> _What to work on_:
Give the lines below again exactly, starting with the line that holds "181H566Q566 210 553" and going on through the line that holds "188L520 186M540 185L548".

BEGIN Excerpted data

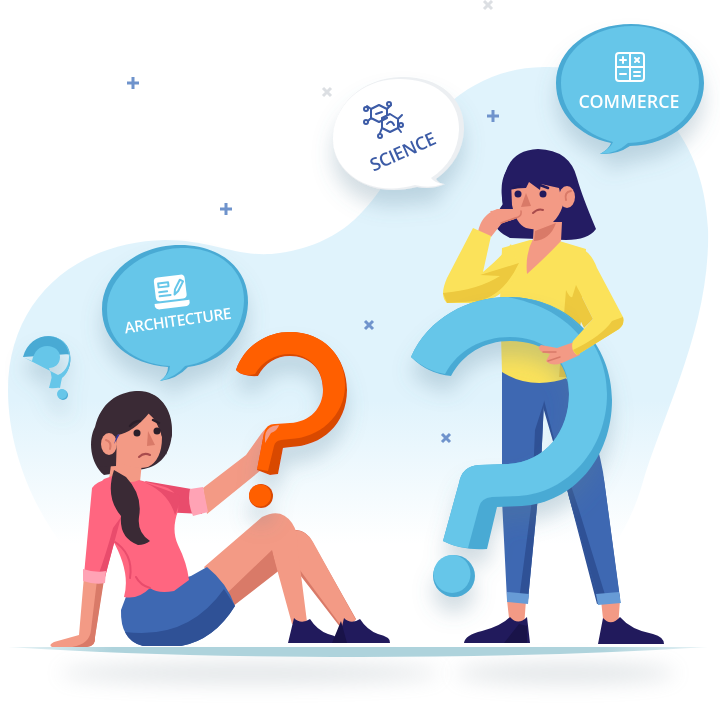
<!DOCTYPE html>
<html lang="en">
<head>
<meta charset="utf-8">
<title>Choosing a stream</title>
<style>
:root{--sky:#66c6e9;--sky-dark:#4aaad4;--sky-deep:#3f9cc9;--orange:#ff5f05;--orange-dark:#d94a00;--navy:#211a5c;--hair:#3a2a35;--hair-dark:#2b1f2a;--midnight:#241c63;--skin:#f39a85;--skin-dark:#d97a68;--pink:#ff6680;--pink-dark:#e94c6c;--cuff:#ffa3b5;--yellow:#fbe25a;--yellow-dark:#edc93e;--denim:#3e68b2;--denim-dark:#2f5196;--mark:#6f93cc;--ink:#3c5ba6}
html,body{margin:0;background:#fff;overflow:hidden}
svg{display:block;width:720px;height:705px}
.label{font-family:"Open Sans","Noto Sans",sans-serif;font-weight:600;text-anchor:middle}
.sky{fill:var(--sky)}.sky-dark{fill:var(--sky-dark)}
.skin{fill:var(--skin)}.skin-dark{fill:var(--skin-dark)}
.pink{fill:var(--pink)}.pink-dark{fill:var(--pink-dark)}.cuff{fill:var(--cuff)}
.yellow{fill:var(--yellow)}.yellow-dark{fill:var(--yellow-dark)}
.denim{fill:var(--denim)}.denim-dark{fill:var(--denim-dark)}
.hair{fill:var(--hair)}.midnight{fill:var(--midnight)}.navy{fill:var(--navy)}
.line{fill:none;stroke-linecap:round;stroke-linejoin:round}
</style>
</head>
<body>
<svg viewBox="0 0 720 705" role="img" aria-label="Two students thinking about architecture, science and commerce">
<defs>
<linearGradient id="backdrop" x1="0" y1="0" x2="0" y2="1">
<stop offset="0" stop-color="#e0f3fc"/><stop offset=".65" stop-color="#e0f3fc"/><stop offset=".93" stop-color="#fff"/>
</linearGradient>
<linearGradient id="floor"><stop offset="0" stop-color="#b5d9e2" stop-opacity=".3"/><stop offset=".15" stop-color="#aed3dc"/><stop offset=".85" stop-color="#aed3dc"/><stop offset="1" stop-color="#b5d9e2" stop-opacity=".3"/></linearGradient>
<filter id="soft" x="-40%" y="-40%" width="180%" height="200%"><feDropShadow dx="0" dy="16" stdDeviation="10" flood-color="#5b7f95" flood-opacity=".27"/></filter>
<filter id="blur" x="-20%" y="-100%" width="140%" height="300%"><feGaussianBlur stdDeviation="10"/></filter>
<path id="plus" d="M-6 0H6M0-6V6"/>
<path id="cross" d="M-4-4L4 4M4-4L-4 4"/>
<path id="big-hook" d="M411 357C428 318 468 297 508 297C570 297 612 345 612 400C612 458 573 503 522 506L497 507L487 549Q463 551 443 541L459 483Q462 466 479 465L508 464C545 462 569 432 569 395C569 360 545 341 510 341C484 341 463 354 451 376Q428 374 411 357Z"/>
<path id="shoe" d="M2 0L-4 25H48Q49 19 36 16Q25 12 18 1Q9 7 2 0Z"/>
</defs>

<g id="background">
<path fill="url(#backdrop)" d="M8 390C8 300 75 242 165 240C215 240 238 259 280 253C350 242 370 204 398 164C432 112 474 68 544 67C640 65 704 130 708 229C711 326 662 415 642 485C630 525 612 553 585 580H95C48 540 8 465 8 390Z"/>
<g class="line" stroke="var(--mark)" stroke-width="3" style="stroke-linecap:butt">
<use href="#plus" x="133" y="83"/><use href="#plus" x="226" y="209"/><use href="#plus" x="493" y="116"/>
<use href="#cross" x="369" y="325"/><use href="#cross" x="446" y="438"/>
<g stroke="#dcdfe3"><use href="#cross" x="327" y="92"/><use href="#cross" x="488" y="5"/></g>
</g>
</g>

<g id="ground">
<ellipse cx="250" cy="673" rx="190" ry="10" fill="#8796a0" opacity=".25" filter="url(#blur)"/>
<ellipse cx="565" cy="673" rx="110" ry="10" fill="#8796a0" opacity=".25" filter="url(#blur)"/>
<path fill="url(#floor)" d="M8 647H708Q550 657 360 657Q160 657 8 647Z"/>
</g>

<g id="bubble-architecture">
<g filter="url(#soft)">
<path class="sky-dark" d="M180 245C221 245 249 269 248 303C247 337 222 363 188 367Q177 379 160 381Q168 375 168 367C129 364 102 341 102 309C102 273 137 245 180 245Z"/>
<path class="sky" d="M181 248C219 247 245 270 244 301C243 334 218 361 185 366Q176 377 160 381Q170 374 170 366C133 364 107 341 107 310C107 276 142 249 181 248Z"/>
</g>
<g transform="rotate(-7 170 290)" fill="#fff">
<rect x="155" y="276" width="31" height="24" rx="4"/><path d="M153 302H188V305Q187 308 183 308H158Q154 308 153 305Z"/>
<g class="line" stroke="var(--sky)" stroke-width="2"><path d="M159 282H169V286H159ZM159 291H167M159 295H170M174 295L175 290L181 281L184 283L178 292Z"/></g>
</g>
<text class="label" x="178" y="326" font-size="15.5" fill="#fff" textLength="108" transform="rotate(-8 178 321)">ARCHITECTURE</text>
</g>

<g id="bubble-science">
<g filter="url(#soft)">
<path fill="#eceff2" d="M401 77C439 76 465 98 464 130C463 150 453 167 436 179Q439 184 445 184Q432 190 417 187C369 199 333 173 333 139C333 104 363 78 401 77Z"/>
<path fill="#fff" d="M397 79C435 78 460 99 459 130C458 151 448 167 431 178Q435 183 443 184Q430 189 415 185C369 198 333 172 333 139C333 106 361 80 397 79Z"/>
</g>
<g class="line" stroke="var(--ink)" stroke-width="2">
<path d="M371 109L379 105L387 109V118L379 122L371 118ZM382 118L390 114L398 119V128L390 132L382 128ZM371 109L367 106M387 109L391 105M371 118L367 122M398 119L402 115M382 128L380 133M398 128L401 132M376 114L382 112M387 124Q391 119 394 125"/>
<g fill="#fff"><circle cx="366" cy="109" r="2"/><circle cx="389" cy="104" r="2"/><circle cx="366" cy="122" r="2"/><circle cx="380" cy="136" r="2"/><circle cx="401" cy="125" r="2"/></g>
</g>
<text class="label" x="403" y="158" font-size="18" fill="var(--ink)" textLength="70" transform="rotate(-24 403 152)">SCIENCE</text>
</g>

<g id="bubble-commerce">
<g filter="url(#soft)">
<path class="sky-dark" d="M631 24C672 24 704 49 704 83C704 117 672 145 630 146Q617 155 600 154Q609 149 611 143C578 136 556 113 556 83C556 50 589 24 631 24Z"/>
<path class="sky" d="M632 26C670 26 699 50 699 82C699 115 668 142 628 143Q616 154 600 154Q611 148 613 142C583 134 561 112 561 83C561 51 593 26 632 26Z"/>
</g>
<g class="line" stroke="#fff" stroke-width="2"><rect x="616" y="53" width="28" height="28" rx="3"/><path d="M630 53V81M616 67H644M620 60H626M623 57V63M635 58L639 62M639 58L635 62M620 74H626M634 72H640M634 76H640"/></g>
<text class="label" x="629" y="108" font-size="18" fill="#fff" textLength="101" lengthAdjust="spacingAndGlyphs">COMMERCE</text>
</g>

<g id="small-question" filter="url(#soft)">
<path class="sky-dark" d="M23 357C27 343 37 336 49 336C62 337 71 346 70 358C69 371 61 377 53 378L52 388L59 387L61 377C68 374 72 363 70 354Z"/>
<path class="sky" d="M23 357C26 344 35 336 47 336C60 336 69 345 69 357C69 369 61 376 52 376L49 388L53 388Q55 389 60 386L61 378Q59 376 51 380L50 388Q54 389 60 387L62 378C68 374 71 364 70 357C69 343 60 336 47 336C35 336 26 344 23 357L32 361C34 351 40 346 47 346C55 346 60 351 60 357C60 364 55 368 49 368Q53 377 51 386L60 388L62 377Z"/>
<circle class="sky-dark" cx="63" cy="395" r="5"/><circle class="sky" cx="62" cy="394" r="5"/>
</g>

<g id="seated-student">
<path class="hair" d="M137 391C158 390 173 408 172 432C171 455 159 466 144 469L104 475C90 463 88 440 95 427C101 403 117 392 137 391Z"/>
<g id="far-arm">
<path class="skin" d="M203 488L246 455L261 434Q267 425 276 424L284 438L266 466L207 514Z"/>
<path class="pink-dark" d="M145 481L197 490L202 514L162 512Z"/>
<path class="cuff" d="M190 489L203 487L208 512L193 516Q187 502 190 489Z"/>
</g>
<g id="seated-legs">
<path class="skin-dark" d="M232 592Q264 540 290 530Q306 528 313 543L356 619L344 632L290 562L232 607Z"/>
<path class="skin" d="M285 532Q304 526 313 542L356 620L342 627L291 558Z"/>
<path class="skin" d="M204 567L262 517Q281 507 292 523Q298 531 298 551L307 622L292 624L272 551L232 606Z"/>
<path class="skin-dark" d="M272 550L276 568L230 608L222 598Z"/>
<path class="denim" d="M127 594L191 576L207 567Q227 583 235 606Q214 640 181 646H143Q120 640 121 610Z"/>
<path class="denim-dark" d="M235 606Q214 640 181 646H143Q130 643 125 632Q188 640 224 589Z"/>
<use class="navy" href="#shoe" x="292" y="618"/><use class="navy" href="#shoe" x="342" y="618"/>
<path d="M341 621L332 643H347Z" fill="#191349"/>
</g>
<g id="seated-torso">
<path class="skin" d="M112 458L142 462L140 482Q127 493 109 479Z"/>
<path class="pink" d="M104 479L115 475Q128 486 139 480L165 487Q180 492 178 511Q171 530 178 545Q187 563 189 580L174 591Q158 594 150 588Q138 600 124 597Q131 572 112 539Q94 486 104 479Z"/>
<path class="line" stroke="var(--pink-dark)" stroke-width="2" d="M112 540Q134 553 130 578M150 588Q140 585 136 577"/>
<path class="pink-dark" d="M141 481L180 495Q180 505 175 515Q168 491 141 481Z"/>
</g>
<g id="near-arm">
<path class="skin" d="M84 576H104L95 637Q96 646 87 647H52Q48 645 54 642L79 635Z"/>
<path class="skin-dark" d="M97 580H104L95 637Q96 646 87 647H72Q90 644 91 630Z"/>
<path class="pink" d="M92 488Q101 476 115 483Q126 494 121 517L105 577L84 575Z"/>
<path class="pink-dark" d="M121 517L105 577L98 576Q107 551 113 528Z"/>
<path class="cuff" d="M83 569Q95 573 106 571L105 583Q95 585 83 581Z"/>
</g>
<g id="seated-head">
<path class="skin" d="M114 425Q130 423 148 413Q160 423 162 437Q162 460 148 467Q131 471 116 460Z"/>
<path class="hair" d="M114 470Q105 497 121 516Q119 538 138 545Q145 545 150 541Q137 533 139 517Q143 495 126 477Z"/>
<path class="hair" d="M150 412Q133 433 117 435L116 466L101 467Q89 449 96 429Q105 397 137 391Q171 393 172 435L166 455Q163 430 150 412Z"/>
<ellipse class="skin" cx="109" cy="444" rx="8" ry="11"/><path class="line" stroke="var(--skin-dark)" stroke-width="2" d="M106 440Q112 442 110 449"/>
<path d="M117 435L114 444L120 434Z" fill="#3438a0"/>
<circle cx="137" cy="433" r="3.5" fill="#2b1f2a"/><circle cx="157" cy="431" r="3.5" fill="#2b1f2a"/>
<path class="line" stroke="#2b1f2a" stroke-width="2.5" d="M130 426Q134 421 140 421M153 420L159 423"/>
<path class="skin-dark" d="M148 431L155 445L147 446Z"/><path class="line" stroke="#a84b4c" stroke-width="2" d="M139 457Q144 452 150 455"/>
</g>
</g>

<g id="orange-question" filter="url(#soft)">
<path fill="var(--orange-dark)" d="M236 370C245 345 267 332 290 332C324 332 347 358 347 390C347 425 321 446 291 447L283 448L278 474L270 475L257 470L264 433Q300 440 323 411L323 390C323 368 308 356 290 356C276 356 265 363 258 376Q242 377 236 370Z"/>
<path fill="var(--orange)" d="M236 370C245 345 267 332 290 332C323 332 345 355 345 385C345 416 319 438 290 439L281 440Q275 441 274 446L268 471L257 469L264 433Q266 424 275 424L290 423C310 422 323 408 323 389C323 368 308 354 290 354C274 354 262 362 255 374Q242 377 236 370Z"/>
<circle cx="261" cy="496" r="12" fill="var(--orange-dark)"/><circle cx="260" cy="495.5" r="11" fill="var(--orange)"/>
</g>
<path class="skin" d="M265 437Q265 429 273 426L279 425Q278 430 271 433L265 443Z"/>

<g id="standing-student">
<path class="midnight" d="M506 171Q513 150 538 149Q570 150 577 178Q582 196 596 229Q588 240 566 240L510 238Q493 230 495 220Q498 210 503 204Q499 184 506 171Z"/>
<g id="standing-legs">
<path class="skin" d="M507 600H526L524 627H510ZM601 600H620L618 628H604Z"/>
<path class="denim-dark" d="M535 385L572 380Q595 438 604 480L620 600L597 604L568 493L543 407Z"/>
<path class="denim" d="M502 370L566 378Q594 421 603 472L620 598H598L569 497L544 400L541 465L528 600H507L502 500Z"/>
<path class="denim-dark" d="M544 402L541 465L528 600H519L532 500L535 430ZM556 440L569 497L598 598H606L579 510Z"/>
<path d="M507 592L529 594L528 604L507 602ZM596 594L619 592L621 603L598 605Z" fill="#679bd6"/>
<path class="navy" d="M510 617Q518 626 527 617L530 643H464Q465 635 482 631Q501 626 510 617ZM603 618Q611 627 620 617Q631 630 653 634Q664 637 664 644H598Z"/>
<path d="M504 643L519 624L527 626V643Z" fill="#191349"/>
</g>
<g id="standing-torso">
<path class="yellow" d="M502 248L530 240L556 240L586 249L582 296Q574 350 570 377Q532 391 502 372L500 300Z"/>
<path class="skin" d="M534 222H562L561 241Q546 257 527 274Q525 254 533 239Z"/>
<path class="skin-dark" d="M535 231L556 223Q550 240 534 241Z"/>
<path class="yellow-dark" d="M566 290Q575 310 582 277V316L571 377H559Z"/>
<path class="skin" d="M478 232Q481 215 497 209L514 209Q522 213 515 219L502 223L491 237Z"/>
<path class="yellow" d="M473 228L491 236L483 272Q502 256 511 244L519 270Q504 300 476 303H447Q439 296 447 278Z"/>
<path class="yellow-dark" d="M480 275L519 263Q504 295 479 301L447 303L443 293Q478 290 500 276Z"/>
</g>
<g id="standing-head">
<path class="skin" d="M511 181H566Q566 210 553 222Q539 232 526 228Q516 224 512 205Z"/>
<path class="midnight" d="M503 207Q498 174 515 160Q541 143 564 158Q576 171 574 194L563 207L559 188L541 184L540 190L529 182L526 188Q514 188 510 190Z"/>
<ellipse class="skin" cx="567" cy="197" rx="8" ry="11"/><path class="line" stroke="var(--skin-dark)" stroke-width="2" d="M571 191Q564 192 566 200"/>
<circle cx="518" cy="194" r="3.5" fill="#211a5c"/><circle cx="543" cy="194" r="3.5" fill="#211a5c"/>
<path class="line" stroke="#211a5c" stroke-width="2.5" d="M513 188L520 186M540 185L548 188"/>
<path class="skin-dark" d="M526 193L531 206L521 207Z"/><path class="line" stroke="#a84b4c" stroke-width="2" d="M533 213Q538 208 543 210"/>
<path class="skin" d="M490 211L512 209Q522 212 517 218L500 224Z"/><path class="line" stroke="var(--skin-dark)" stroke-width="1.5" d="M501 223L515 218Q522 217 521 211"/>
</g>
</g>

<g id="large-question" filter="url(#soft)">
<use href="#big-hook" class="sky-dark"/>
<path class="sky" d="M411 357C428 318 468 297 508 297C566 297 607 341 607 394C607 449 568 493 519 496L492 497Q481 498 479 507L468 548Q454 547 443 541L459 483Q462 466 479 465L508 464C545 462 569 432 569 393C569 358 545 337 510 337C482 337 458 350 445 374Q426 371 411 357Z"/>
<path d="M508 297C540 297 566 310 585 332L579 335C560 313 536 303 508 297Z" fill="var(--sky-deep)" opacity=".6"/>
<circle class="sky-dark" cx="454" cy="576" r="21"/><ellipse class="sky" cx="452" cy="574" rx="18.5" ry="19"/>
</g>

<g id="holding-arm">
<path class="skin" d="M577 341L557 348L541 345Q536 348 542 352L550 354L546 361Q552 367 562 363L580 355Z"/>
<path class="line" stroke="var(--skin-dark)" stroke-width="1.5" d="M543 352L556 352M548 361L560 357"/>
<path class="yellow" d="M576 247Q590 249 597 268L623 317Q625 324 619 329L577 355Q570 350 573 341L593 319L576 285Z"/>
<path class="yellow-dark" d="M623 317Q625 324 619 329L577 355L573 350Q602 336 612 321ZM576 285L593 319L584 328L571 301Z"/>
</g>
</svg>
</body>
</html>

END Excerpted data

> _Solution to the problem_:
<path class="skin" d="M511 181H566Q566 210 553 222Q539 232 526 228Q516 224 512 205Z"/>
<path class="midnight" d="M503 207Q498 174 515 160Q541 143 564 158Q576 171 574 194L563 207L559 188L541 184L540 190L529 182L526 188Q514 188 510 190Z"/>
<ellipse class="skin" cx="567" cy="197" rx="8" ry="11"/><path class="line" stroke="var(--skin-dark)" stroke-width="2" d="M571 191Q564 192 566 200"/>
<circle cx="518" cy="194" r="3.5" fill="#211a5c"/><circle cx="543" cy="194" r="3.5" fill="#211a5c"/>
<path class="line" stroke="#211a5c" stroke-width="2.5" d="M513 188L520 186M540 185L548 188"/>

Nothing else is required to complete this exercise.